**Directions for this task:**
Where does the string "GREY" appear in the records? Copy every line that contains it.

━━━━━ Provided data ━━━━━

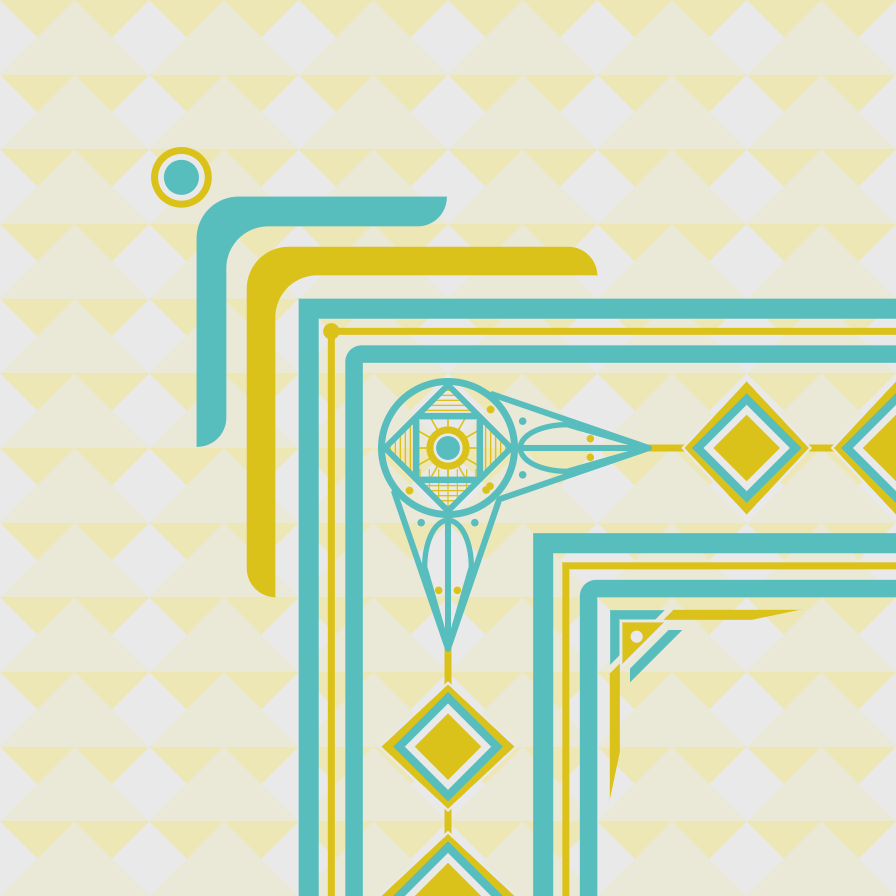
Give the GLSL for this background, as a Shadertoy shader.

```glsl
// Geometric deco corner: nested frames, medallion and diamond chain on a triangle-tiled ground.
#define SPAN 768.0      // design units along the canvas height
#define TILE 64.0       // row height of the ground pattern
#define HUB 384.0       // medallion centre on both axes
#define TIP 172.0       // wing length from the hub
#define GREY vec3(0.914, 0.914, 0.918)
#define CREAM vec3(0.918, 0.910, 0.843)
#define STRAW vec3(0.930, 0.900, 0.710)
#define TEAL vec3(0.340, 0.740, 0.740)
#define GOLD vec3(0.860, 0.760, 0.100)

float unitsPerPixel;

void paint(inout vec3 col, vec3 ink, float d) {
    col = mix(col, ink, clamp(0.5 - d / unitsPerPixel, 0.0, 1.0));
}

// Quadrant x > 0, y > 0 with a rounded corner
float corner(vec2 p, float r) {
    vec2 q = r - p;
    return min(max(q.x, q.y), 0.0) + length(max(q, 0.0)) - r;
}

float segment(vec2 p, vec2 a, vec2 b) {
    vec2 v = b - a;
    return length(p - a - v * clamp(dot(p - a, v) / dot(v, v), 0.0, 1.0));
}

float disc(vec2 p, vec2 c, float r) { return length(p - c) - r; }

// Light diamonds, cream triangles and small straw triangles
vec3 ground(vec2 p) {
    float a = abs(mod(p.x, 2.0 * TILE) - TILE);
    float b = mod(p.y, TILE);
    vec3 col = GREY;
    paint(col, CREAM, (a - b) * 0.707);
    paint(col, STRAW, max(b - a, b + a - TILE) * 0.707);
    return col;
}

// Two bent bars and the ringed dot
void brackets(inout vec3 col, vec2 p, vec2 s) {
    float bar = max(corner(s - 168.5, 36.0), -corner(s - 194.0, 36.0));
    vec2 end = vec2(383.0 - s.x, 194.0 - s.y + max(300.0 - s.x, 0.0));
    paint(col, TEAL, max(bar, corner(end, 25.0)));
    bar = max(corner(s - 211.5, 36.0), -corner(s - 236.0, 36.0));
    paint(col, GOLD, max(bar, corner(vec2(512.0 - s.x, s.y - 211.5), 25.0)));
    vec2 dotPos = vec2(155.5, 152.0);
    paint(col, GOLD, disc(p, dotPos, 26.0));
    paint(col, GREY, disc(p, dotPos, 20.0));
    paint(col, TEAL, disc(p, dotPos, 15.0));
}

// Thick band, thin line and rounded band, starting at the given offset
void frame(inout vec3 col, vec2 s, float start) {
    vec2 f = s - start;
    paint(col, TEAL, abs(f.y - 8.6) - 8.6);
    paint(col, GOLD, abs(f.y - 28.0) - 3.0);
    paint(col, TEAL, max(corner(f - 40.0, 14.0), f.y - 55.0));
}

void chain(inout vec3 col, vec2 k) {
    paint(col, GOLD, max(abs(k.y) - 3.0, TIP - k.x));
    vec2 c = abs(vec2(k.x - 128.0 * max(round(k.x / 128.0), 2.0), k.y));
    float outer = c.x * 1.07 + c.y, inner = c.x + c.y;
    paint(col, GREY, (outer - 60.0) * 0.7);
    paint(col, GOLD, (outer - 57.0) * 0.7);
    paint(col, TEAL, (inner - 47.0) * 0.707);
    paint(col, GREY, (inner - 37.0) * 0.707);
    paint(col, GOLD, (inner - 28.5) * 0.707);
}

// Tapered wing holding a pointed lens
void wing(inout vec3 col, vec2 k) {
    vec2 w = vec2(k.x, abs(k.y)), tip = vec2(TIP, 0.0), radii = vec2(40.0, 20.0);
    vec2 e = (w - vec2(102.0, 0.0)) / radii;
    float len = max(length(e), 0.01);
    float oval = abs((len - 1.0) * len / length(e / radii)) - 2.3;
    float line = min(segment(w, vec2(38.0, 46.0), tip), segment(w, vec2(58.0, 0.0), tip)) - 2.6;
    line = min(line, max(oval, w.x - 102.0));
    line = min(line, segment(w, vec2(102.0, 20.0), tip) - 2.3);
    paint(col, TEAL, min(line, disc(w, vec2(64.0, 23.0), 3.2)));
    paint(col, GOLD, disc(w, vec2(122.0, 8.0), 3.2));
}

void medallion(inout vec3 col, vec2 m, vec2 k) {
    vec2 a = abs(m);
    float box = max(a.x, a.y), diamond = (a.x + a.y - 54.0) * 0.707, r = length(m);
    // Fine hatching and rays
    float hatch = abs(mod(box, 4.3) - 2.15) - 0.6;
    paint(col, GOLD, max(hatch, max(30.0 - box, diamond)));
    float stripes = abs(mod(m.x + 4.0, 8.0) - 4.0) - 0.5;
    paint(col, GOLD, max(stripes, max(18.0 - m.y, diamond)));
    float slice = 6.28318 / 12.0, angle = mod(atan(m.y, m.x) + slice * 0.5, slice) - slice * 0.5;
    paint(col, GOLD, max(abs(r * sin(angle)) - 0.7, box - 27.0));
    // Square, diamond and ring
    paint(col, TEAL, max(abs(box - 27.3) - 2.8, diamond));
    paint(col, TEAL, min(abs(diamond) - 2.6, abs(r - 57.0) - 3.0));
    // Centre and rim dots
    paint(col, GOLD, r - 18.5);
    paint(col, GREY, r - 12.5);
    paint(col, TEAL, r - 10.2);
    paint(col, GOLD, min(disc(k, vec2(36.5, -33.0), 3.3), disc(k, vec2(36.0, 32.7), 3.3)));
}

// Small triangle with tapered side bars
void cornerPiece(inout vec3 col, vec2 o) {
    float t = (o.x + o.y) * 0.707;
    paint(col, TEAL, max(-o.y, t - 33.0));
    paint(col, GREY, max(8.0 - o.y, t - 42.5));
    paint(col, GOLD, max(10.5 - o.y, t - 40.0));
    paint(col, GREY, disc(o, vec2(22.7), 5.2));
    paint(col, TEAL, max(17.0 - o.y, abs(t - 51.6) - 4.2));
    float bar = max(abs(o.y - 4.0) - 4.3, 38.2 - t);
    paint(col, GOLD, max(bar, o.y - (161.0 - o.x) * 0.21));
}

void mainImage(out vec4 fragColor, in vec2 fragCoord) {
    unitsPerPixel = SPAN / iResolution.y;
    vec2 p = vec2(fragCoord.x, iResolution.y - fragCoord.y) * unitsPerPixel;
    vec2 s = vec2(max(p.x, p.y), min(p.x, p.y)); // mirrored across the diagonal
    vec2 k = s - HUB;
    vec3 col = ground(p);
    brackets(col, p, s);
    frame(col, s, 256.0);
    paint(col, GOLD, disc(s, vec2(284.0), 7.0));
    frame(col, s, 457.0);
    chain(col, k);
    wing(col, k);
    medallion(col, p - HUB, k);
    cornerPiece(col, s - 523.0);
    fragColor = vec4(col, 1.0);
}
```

━━━━━

**Answer section:**
#define GREY vec3(0.914, 0.914, 0.918)
    vec3 col = GREY;
    paint(col, GREY, disc(p, dotPos, 20.0));
    paint(col, GREY, (outer - 60.0) * 0.7);
    paint(col, GREY, (inner - 37.0) * 0.707);
    paint(col, GREY, r - 12.5);
    paint(col, GREY, max(8.0 - o.y, t - 42.5));
    paint(col, GREY, disc(o, vec2(22.7), 5.2));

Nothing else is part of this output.